The proposed reorganization appears to be a meaningful structural change from the status quo, shifting some authorities to EBSA’s politically appointed deputy and creating a new director position to oversee regional offices.
Rutledge, a political appointee, oversees the EBSA. Previously, Timothy D. Hauser, a career EBSA staff member was over all operations—national and regional; however, the reorganization has split his position, making him Deputy Assistant Secretary for National Office Operations and naming Amy J. Turner the Deputy Assistant Secretary for Regional Office Operations, another career position.
Kreps explains that the reorganization has also revised the reporting structure so some policy-heavy offices report to Principal Deputy Assistant Secretary Jeanne Klinefelter Wilson, a political appointee.
From conversations in the industry, Hauser has a reputation for being very supportive of a more employee-favorable agenda, although he is seen as a balanced person. So, it could be that Murray is concerned that political people are asserting themselves and trying to limit the extent of Hauser’s role—which could be problematic for people opposed to the current administration. The national office is more employer friendly, so some may see the reorganization as trying to reign in those from field offices that may be giving employers a hard time.
However, from conversations and news reports, that is not how the majority view it.
A positive change
According to Kreps, it appears at the EBSA that a lot of policy issues are run through the second most senior person at the agency. Previously, that was Hauser, but now it is Wilson, a political official. He says there is a justification that when the EBSA makes a policy decision, it should be made by part of the political structure in the administration. “The reorganization seems more about aligning policy decisions and running them all through central political officials,” Kreps says.

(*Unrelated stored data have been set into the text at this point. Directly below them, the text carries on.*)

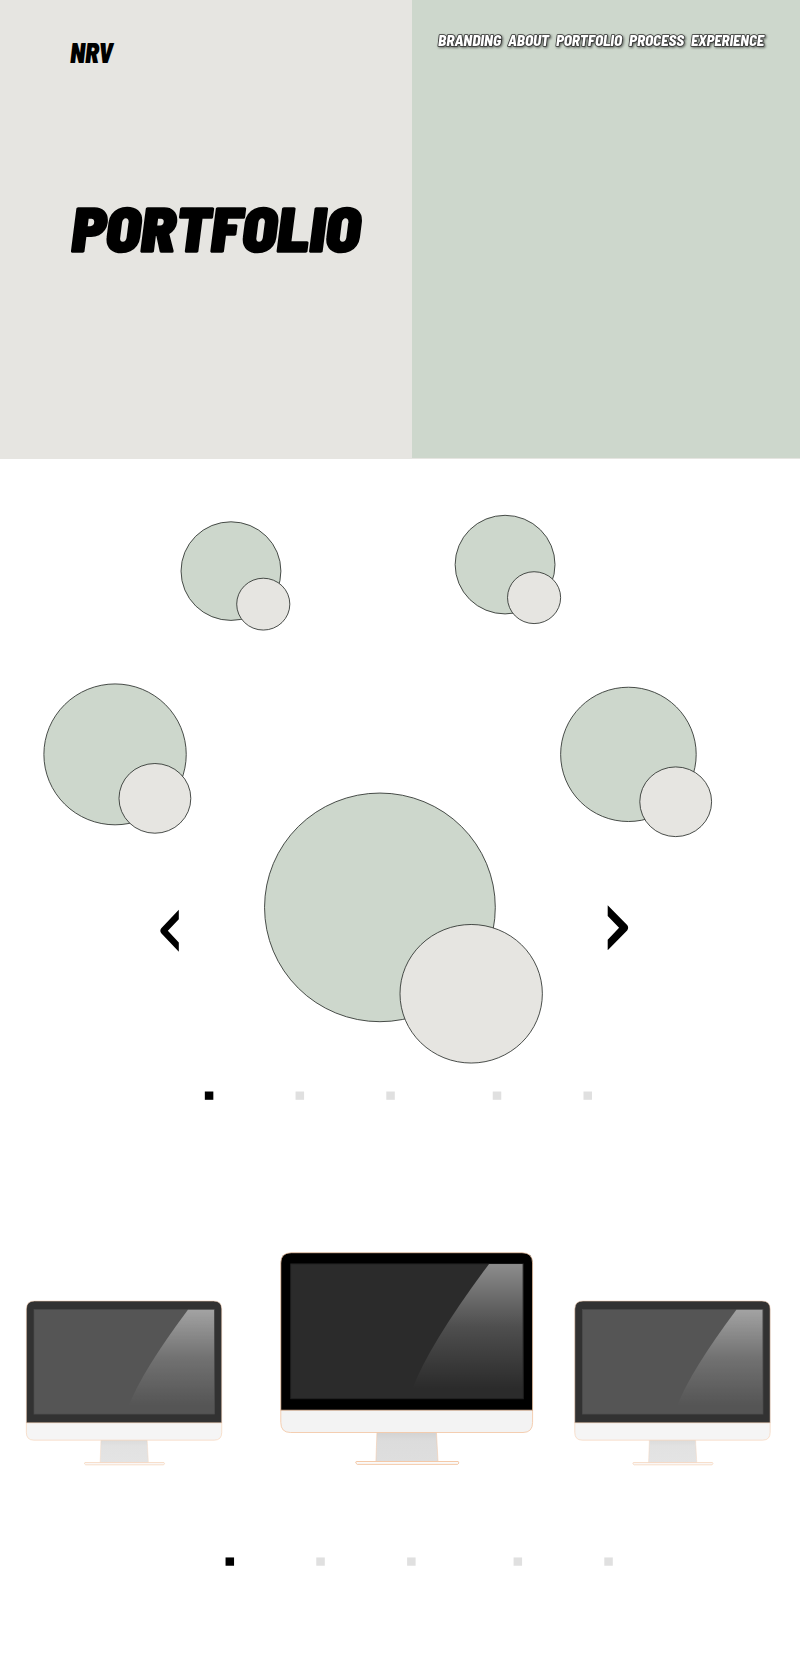
<!DOCTYPE html>
<html lang="en">
<head>
<meta charset="utf-8">
<title>Portfolio</title>
<link rel="stylesheet" href="https://fonts.googleapis.com/css2?family=Barlow+Semi+Condensed:ital,wght@1,700;1,800;1,900&amp;display=swap">
<style>
:root {
  --sand: #e6e5e1;
  --sage: #cdd7cc;
  --ink: #000;
  --paper: #fff;
  --outline: #2b2f2c;
  --dot: #e0e0e0;
  --screen: #2b2b2b;
  --casing: #f3f3f3;
  --stand: #dcdcdc;
  --rim: #f3c6a4;
  --display: "Barlow Semi Condensed", "Arial Narrow", sans-serif;
}
* { box-sizing: border-box; margin: 0; padding: 0; }
html, body { width: 800px; height: 1666px; overflow: hidden; background: var(--paper); }
.page { position: relative; width: 800px; height: 1666px; overflow: hidden; }
svg { display: block; width: 100%; height: 100%; }
text { font-family: var(--display); font-style: italic; }

.hero { position: relative; height: 459px; background: var(--sand); }
.hero-panel { position: absolute; left: 411.5px; right: 0; top: 0; height: 458px; background: var(--sage); }
.brand { position: absolute; left: 60px; top: 30px; width: 70px; height: 46px; }
.brand text { font-size: 28px; font-weight: 900; fill: var(--ink); }
.hero h1 { position: absolute; left: 60px; top: 190px; width: 320px; height: 80px; }
.hero h1 text { font-size: 63px; font-weight: 900; fill: var(--ink); stroke: var(--ink); stroke-width: 1.6; stroke-linejoin: round; }
.menu { position: absolute; left: 430px; top: 26px; width: 350px; height: 30px; }
.menu text { font-size: 15.4px; font-weight: 800; fill: var(--paper); stroke: #333; stroke-width: 1.7; stroke-linejoin: round; paint-order: stroke; }
.menu svg { filter: drop-shadow(1px 1.5px .8px rgba(0,0,0,.55)); }

.showcase { height: 709.75px; }
.showcase ellipse { stroke: var(--outline); stroke-width: .8; }
.large { fill: var(--sage); }
.small { fill: var(--sand); }
.arrow { fill: var(--ink); }
.dots { fill: var(--dot); }
.dots .active { fill: var(--ink); }

.devices { height: 497.25px; }
.dimmed { opacity: .8; }
</style>
</head>
<body>
<main class="page">
  <header class="hero">
    <div class="hero-panel"></div>
    <div class="brand">
      <svg viewBox="0 0 70 46"><text x="10" y="33" textLength="43" lengthAdjust="spacingAndGlyphs">NRV</text></svg>
    </div>
    <nav class="menu" aria-label="Main">
      <svg viewBox="0 0 350 30">
        <a href="#"><text x="8" y="19.8" textLength="63" lengthAdjust="spacingAndGlyphs">BRANDING</text></a>
        <a href="#"><text x="78" y="19.8" textLength="41" lengthAdjust="spacingAndGlyphs">ABOUT</text></a>
        <a href="#"><text x="126" y="19.8" textLength="66" lengthAdjust="spacingAndGlyphs">PORTFOLIO</text></a>
        <a href="#"><text x="199" y="19.8" textLength="55" lengthAdjust="spacingAndGlyphs">PROCESS</text></a>
        <a href="#"><text x="261" y="19.8" textLength="73" lengthAdjust="spacingAndGlyphs">EXPERIENCE</text></a>
      </svg>
    </nav>
    <h1><svg viewBox="0 0 320 80"><text x="11" y="61.5" textLength="289" lengthAdjust="spacingAndGlyphs">PORTFOLIO</text></svg></h1>
  </header>

  <section class="showcase" aria-label="Featured work">
    <svg viewBox="0 432 753 668" preserveAspectRatio="none">
      <defs>
        <g id="bubble-pair">
          <ellipse class="large" cx="0" cy="0" rx="47" ry="46.4"/>
        </g>
        <ellipse id="bubble-mini" class="small" rx="25" ry="24.4"/>
      </defs>
      <g class="bubbles">
        <use href="#bubble-pair" x="217.4" y="537.5"/>
        <use href="#bubble-mini" x="247.8" y="568.6"/>
        <use href="#bubble-pair" x="475.4" y="531.4"/>
        <use href="#bubble-mini" x="502.7" y="562.5"/>
        <ellipse class="large" cx="108.3" cy="710" rx="67" ry="66.3"/>
        <ellipse class="small" cx="145.8" cy="751.4" rx="33.8" ry="32.8"/>
        <ellipse class="large" cx="591.5" cy="710" rx="63.8" ry="63.2"/>
        <ellipse class="small" cx="636" cy="754.6" rx="33.8" ry="32.8"/>
        <ellipse class="large" cx="357.6" cy="854" rx="108.6" ry="107.6"/>
        <ellipse class="small" cx="443.5" cy="935.3" rx="67" ry="65.2"/>
      </g>
      <path class="arrow" d="M168.3 856.3V865.2L158 876L168.3 887V895.8L151.8 878.4Q150 876 151.8 873.6Z"/>
      <path class="arrow" d="M572 852V862L582.7 873.2L572 884.5V894.3L590.3 875.7Q592.2 873.2 590.3 870.6Z"/>
      <g class="dots">
        <rect class="active" x="192.8" y="1027.3" width="8" height="7.8"/>
        <rect x="278.2" y="1027.3" width="8" height="7.8"/>
        <rect x="363.6" y="1027.3" width="8" height="7.8"/>
        <rect x="463.8" y="1027.3" width="8" height="7.8"/>
        <rect x="549.2" y="1027.3" width="8" height="7.8"/>
      </g>
    </svg>
  </section>

  <section class="devices" aria-label="Screen designs">
    <svg viewBox="0 1100 753 468" preserveAspectRatio="none">
      <defs>
        <linearGradient id="glare" x1="0" y1="0" x2="0" y2="1">
          <stop offset="0" stop-color="#fff" stop-opacity=".46"/>
          <stop offset=".5" stop-color="#fff" stop-opacity=".17"/>
          <stop offset="1" stop-color="#fff" stop-opacity="0"/>
        </linearGradient>
        <linearGradient id="stand-shade" x1="0" y1="0" x2="0" y2="1">
          <stop offset="0" stop-color="#d2d2d2"/>
          <stop offset=".3" stop-color="#dcdcdc"/>
          <stop offset="1" stop-color="#dedede"/>
        </linearGradient>
        <g id="monitor">
          <path d="M90.5 169H146.5L148 197H89.5Z" fill="url(#stand-shade)" stroke="var(--rim)" stroke-width=".5"/>
          <path d="M71 196.8H167Q168.5 198.3 166.500 199.500H72Q69.500 198.300 71 196.800Z" fill="#fafafa" stroke="var(--rim)" stroke-width=".9"/>
          <path d="M0 148H237V160Q237 169.500 228 169.500H9Q0 169.500 0 160Z" fill="var(--casing)" stroke="var(--rim)" stroke-width=".8"/>
          <path d="M0 148.500V10Q0 .3 10 .3H227Q237 .3 237 10V148.500Z" fill="var(--ink)" stroke="var(--rim)" stroke-width=".7"/>
          <rect x="9.300" y="10.800" width="219" height="127" fill="var(--screen)" stroke="#202020" stroke-width=".8"/>
          <path d="M196 10.800H228V137.500H122Q130 106 196 10.800Z" fill="none"/>
          <path d="M196 10.800H227.600V128H124Q140 86 196 10.800Z" fill="url(#glare)"/>
        </g>
      </defs>
      <use href="#monitor" transform="translate(264.300 1178.500)"/>
      <use class="dimmed" href="#monitor" transform="translate(24.800 1224) scale(.776 .774)"/>
      <use class="dimmed" href="#monitor" transform="translate(541 1224) scale(.776 .774)"/>
      <g class="dots">
        <rect class="active" x="212.300" y="1465.600" width="8" height="7.800"/>
        <rect x="297.700" y="1465.600" width="8" height="7.800"/>
        <rect x="383.200" y="1465.600" width="8" height="7.800"/>
        <rect x="483.400" y="1465.600" width="8" height="7.800"/>
        <rect x="568.800" y="1465.600" width="8" height="7.800"/>
      </g>
    </svg>
  </section>
</main>
</body>
</html>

He notes that the DOL has historically issued a lot of sub-regulatory guidance—for example, advisory opinions to explain its views. But, Kreps says, starting in the Obama administration and flowing into the Trump administration there has been a shift from sub-regulatory guidance to focusing on large regulatory projects—the fiduciary rule under Obama, and association retirement plans under Trump. “There have been some public statements by DOL officials that they would like to help the industry by issuing more guidance and opening up a process that has been dormant for a while.”
As for the new structure to have someone higher up coordinate the field offices—coordinate the regional offices at a national level—Kreps says it seems important that the EBSA wants to offer consistency. “The EBSA wants to treat similarly situated stakeholders in the same way and make sure the benefits community has rules of the road that are the same for all,” he says. “It also helps the national office have a better sense of what is going on in the field and better process information that is coming in.”
The retirement plan community may see more fairness, as well as guidance, from the reorganization.
“We have a group that works a lot with the EBSA and they deal with some of the most important issues out there, so we are hopeful that [the agency will] be able to engage with the broader community to make positive changes going forward both on the participant and plan sponsor/provider side,” Kreps concludes.